As part of our regular public opinion polling program, the Alberta Teachers’ Association recently commissioned a telephone poll of 800 randomly sampled Albertans. When asked if they felt education will be an important issue when they decide how to vote in the next election, half of respondents said the issue will be very important and an additional 40 per cent said it will be somewhat important.
I will take this data with a grain of salt because I know that, in the 13 months leading up to the election, other issues will emerge that will prove to be very emotional and potentially divisive. But at the same time, teachers should be mindful of how important — at least initially — education is to Albertans.
Interestingly, Albertans are largely satisfied with the way the education system is handled in Alberta — 59 per cent of respondents expressed approval of how the government has handled education, and more than two-thirds say they are satisfied with how the education system operates.
Other research done regularly by the government shows that confidence in schooling increases significantly as the focus moves to a more local level, like asking parents about their own child’s school or teacher.
So, what education-related issues are most important to Albertans? Those we polled identified educational quality, classroom conditions, funding and curriculum as the top four issues affecting education. When we asked how much certain issues will be “very likely” to affect their vote, 67 per cent of respondents identified funding, 56 per cent said class size and supports for learning, and 49 per cent identified curriculum.
We asked the same question about a number of other issues, including sexual orientation and gender identity policies, and the public funding of private schools, and these were viewed as less likely to affect votes.
This is valuable information for teachers and the Association. As a non-partisan organization, we will not endorse any individual party, but we will be raising the profile of certain issues. This survey indicates what issues we could focus on to make education a priority in the election: funding, classroom conditions and curriculum.
Fortunately, Albertans seem to share the views of teachers on these issues:
- More than half of Albertans agree the government is not spending enough on education,
- 60 per cent believe that class sizes are too large,
- 80 per cent are concerned about the level of support for inclusion, and
- 93 per cent agree that teachers should play a lead role in curriculum development.
And, at the same time, the ATA is in a good position to lead advocacy on these issues heading into the election, as 84 per cent of Albertans agree that the ATA advocates for high-quality public education in Alberta, 79 per cent agree that the ATA is looking out for the best interests of students, and 86 per cent agree that the ATA is a respected voice on education matters.
Over the next year, your association will prepare for provincial election engagement activities and will work to raise the issues that are important to both teachers and the public.

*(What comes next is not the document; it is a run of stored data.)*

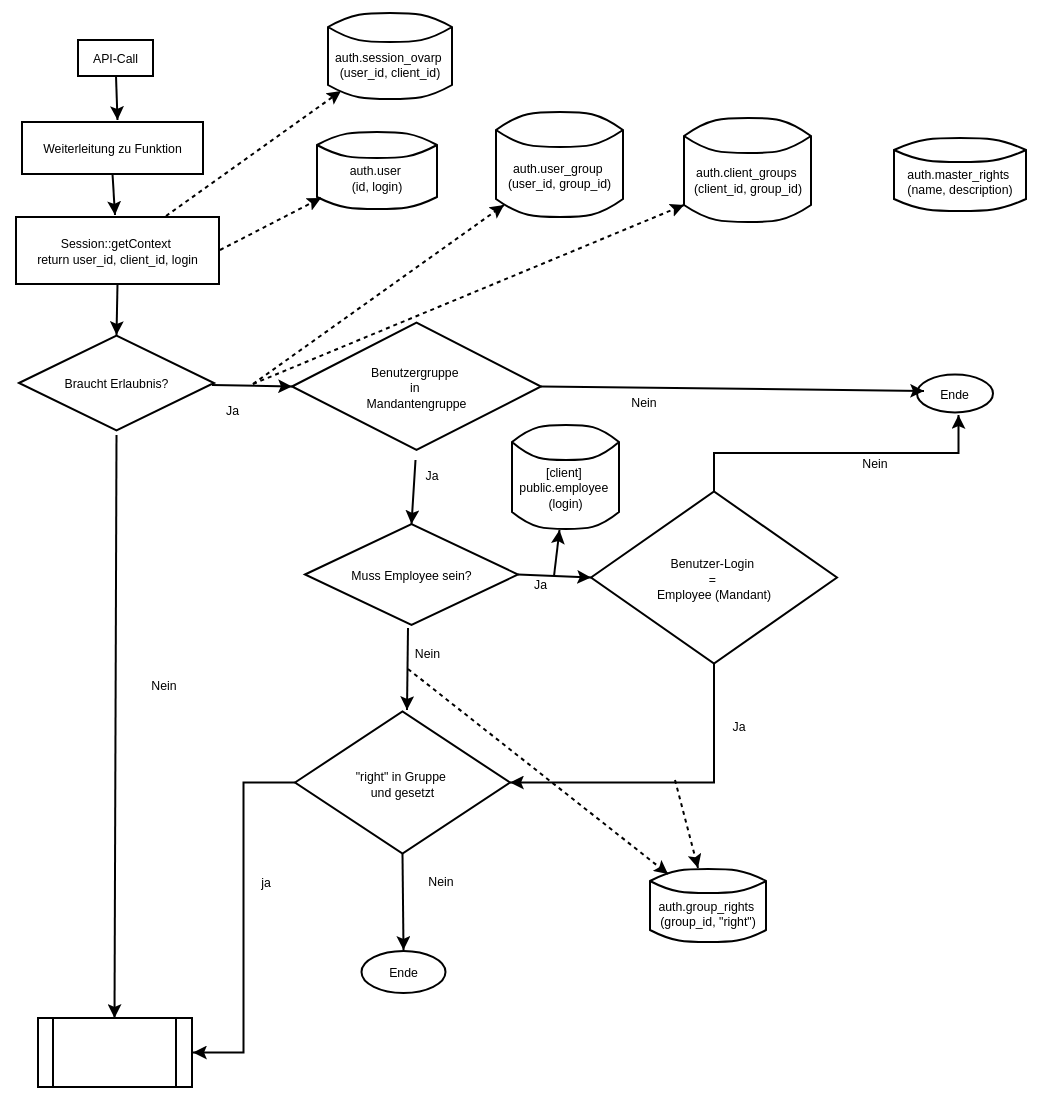
<!DOCTYPE html>
<html lang="de">
<head>
<meta charset="utf-8">
<title>API-Call</title>
<style>
:root {
  --ink: #000;
  --paper: #fff;
}
* { box-sizing: border-box; }
html, body { margin: 0; background: var(--paper); }
.flowchart {
  position: relative;
  width: 1043px;
  height: 1101px;
  overflow: hidden;
  background: var(--paper);
  color: var(--ink);
  font: 12.3px/15.5px "Liberation Sans", Arial, sans-serif;
  text-align: center;
  white-space: pre;
}
.shapes { position: absolute; inset: 0; display: block; }
.outline { fill: var(--paper); stroke: var(--ink); stroke-width: 2; }
.flow, .query { fill: none; stroke: var(--ink); stroke-width: 2; marker-end: url(#arrow); }
.query { stroke-dasharray: 4 4; }
.arrowhead { fill: var(--ink); }
.process, .label {
  position: absolute;
  left: var(--x);
  top: var(--y);
}
.process {
  display: flex;
  align-items: center;
  justify-content: center;
  width: var(--w);
  height: var(--h);
  padding-top: 4px;
  border: 2px solid var(--ink);
}
.label {
  width: max-content;
  margin-top: 0.8px;
  transform: translate(-50%, -50%);
}
.subroutine { padding: 0 14px 0 13px; }
.subroutine-body {
  flex: 1;
  align-self: stretch;
  border: solid var(--ink);
  border-width: 0 2px;
}
</style>
</head>
<body>
<main class="flowchart"><svg class="shapes" width="1043" height="1101" viewBox="0 0 1043 1101" aria-hidden="true">
  <defs>
    <marker id="arrow" markerUnits="userSpaceOnUse" markerWidth="14" markerHeight="14" refX="14" refY="7" orient="auto">
      <path class="arrowhead" d="M0 0L14 7L0 14L3 7Z"/>
    </marker>
  </defs>
  <g id="tables" class="outline">
    <path d="M328 27C353 13 365 13 390 13S427 13 452 27V85C427 99 415 99 390 99S353 99 328 85ZM328 27C353 42 365 42 390 42S427 42 452 27"/>
    <path d="M317 145C341 132 353 132 377 132S413 132 437 145V197C413 209 401 209 377 209S341 209 317 197ZM317 145C341 158 353 158 377 158S413 158 437 145"/>
    <path d="M496 130C521 112 534 112 560 112S598 112 623 130V199C598 217 585 217 560 217S521 217 496 199ZM496 130C521 147 534 147 560 147S598 147 623 130"/>
    <path d="M684 136C709 118 722 118 748 118S786 118 811 136V205C786 222 773 222 748 222S709 222 684 205ZM684 136C709 153 722 153 748 153S786 153 811 136"/>
    <path d="M894 150C920 138 934 138 960 138S1000 138 1026 150V199C1000 211 986 211 960 211S920 211 894 199ZM894 150C920 162 934 162 960 162S1000 162 1026 150"/>
    <path d="M512 442C533 425 544 425 566 425S598 425 619 442V512C598 529 587 529 566 529S533 529 512 512ZM512 442C533 460 544 460 566 460S598 460 619 442"/>
    <path d="M650 881C673 869 685 869 708 869S743 869 766 881V930C743 942 731 942 708 942S673 942 650 930ZM650 881C673 893 685 893 708 893S743 893 766 881"/>
  </g>
  <g id="decisions" class="outline">
    <polygon points="19,383 116.5,335.5 214,383 116.5,430.5"/>
    <polygon points="292,386.5 416.5,322.5 541,386.5 416.5,450"/>
    <polygon points="305,574.5 411.5,524 518,574.5 411.5,625"/>
    <polygon points="591,577.5 714,491.5 837,577.5 714,663.5"/>
    <polygon points="295,782.5 402.5,711.5 510,782.5 402.5,853.5"/>
  </g>
  <g id="ends" class="outline">
    <ellipse cx="955" cy="393.5" rx="38" ry="19"/>
    <ellipse cx="403.5" cy="972" rx="42" ry="21"/>
  </g>
  <g id="flows">
    <path class="flow" d="M116 76L117.5 120"/>
    <path class="flow" d="M112.5 174L115 215"/>
    <path class="flow" d="M117.5 284L116.5 335"/>
    <path class="flow" d="M212 385L292 386.5"/>
    <path class="flow" d="M541 386.5L924 391"/>
    <path class="flow" d="M415.5 460L411.5 524"/>
    <path class="flow" d="M518 574.5L591 577.5"/>
    <path class="flow" d="M554 576L559.5 530"/>
    <path class="flow" d="M714 491V453H958.5V415"/>
    <path class="flow" d="M714 664V782.5H510"/>
    <path class="flow" d="M408 628L407 710"/>
    <path class="flow" d="M402.5 854L403.5 950"/>
    <path class="flow" d="M295 782.5H243.5V1052.5H193"/>
    <path class="flow" d="M116.5 435L114.5 1018"/>
  </g>
  <g id="queries">
    <path class="query" d="M166 216L341 91"/>
    <path class="query" d="M220 250L321 198"/>
    <path class="query" d="M253 384L504 205"/>
    <path class="query" d="M253 384L684 205"/>
    <path class="query" d="M408 669L668 874"/>
    <path class="query" d="M675 780L698 868"/>
  </g>
</svg><div class="process" style="--x:77px;--y:39px;--w:77px;--h:38px">API-Call</div><div class="process" style="--x:21px;--y:121px;--w:183px;--h:54px">Weiterleitung zu Funktion</div><div class="process" style="--x:15px;--y:216px;--w:205px;--h:69px">Session::getContext 
return user_id, client_id, login</div><div class="process subroutine" style="--x:37px;--y:1017px;--w:156px;--h:71px"><div class="subroutine-body"></div></div><div class="label" style="--x:390px;--y:65px">auth.session_ovarp 
(user_id, client_id)</div><div class="label" style="--x:377px;--y:178.5px">auth.user 
(id, login)</div><div class="label" style="--x:559.5px;--y:176px">auth.user_group 
(user_id, group_id)</div><div class="label" style="--x:748px;--y:180.5px">auth.client_groups 
(client_id, group_id)</div><div class="label" style="--x:960px;--y:182px">auth.master_rights 
(name, description)</div><div class="label" style="--x:565.5px;--y:488px">[client] 
public.employee 
(login)</div><div class="label" style="--x:708px;--y:914px">auth.group_rights 
(group_id, "right")</div><div class="label" style="--x:116.5px;--y:384.5px">Braucht Erlaubnis?</div><div class="label" style="--x:416.5px;--y:388px">Benutzergruppe 
in 
Mandantengruppe</div><div class="label" style="--x:411.5px;--y:576.5px">Muss Employee sein?</div><div class="label" style="--x:714px;--y:579.5px">Benutzer-Login 
= 
Employee (Mandant)</div><div class="label" style="--x:402.5px;--y:784.5px">"right" in Gruppe 
und gesetzt</div><div class="label" style="--x:954.5px;--y:395px">Ende</div><div class="label" style="--x:403.5px;--y:973.5px">Ende</div><div class="label" style="--x:232.5px;--y:411.5px">Ja</div><div class="label" style="--x:644px;--y:403.5px">Nein</div><div class="label" style="--x:432px;--y:476.5px">Ja</div><div class="label" style="--x:875px;--y:464.5px">Nein</div><div class="label" style="--x:540.5px;--y:585.5px">Ja</div><div class="label" style="--x:427.5px;--y:654.5px">Nein</div><div class="label" style="--x:164px;--y:686.5px">Nein</div><div class="label" style="--x:739px;--y:727.5px">Ja</div><div class="label" style="--x:266px;--y:883px">ja</div><div class="label" style="--x:441px;--y:882.5px">Nein</div></main>
</body>
</html>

However, we will need your help too. It starts with talking with your friends and family about education matters, but we will also ask you to engage in more specific ways by supporting our public relations campaigns and by getting involved in the election by supporting the candidates that you feel best reflect your desires for public education. ❚
I welcome your comments—contact me at email@example.com.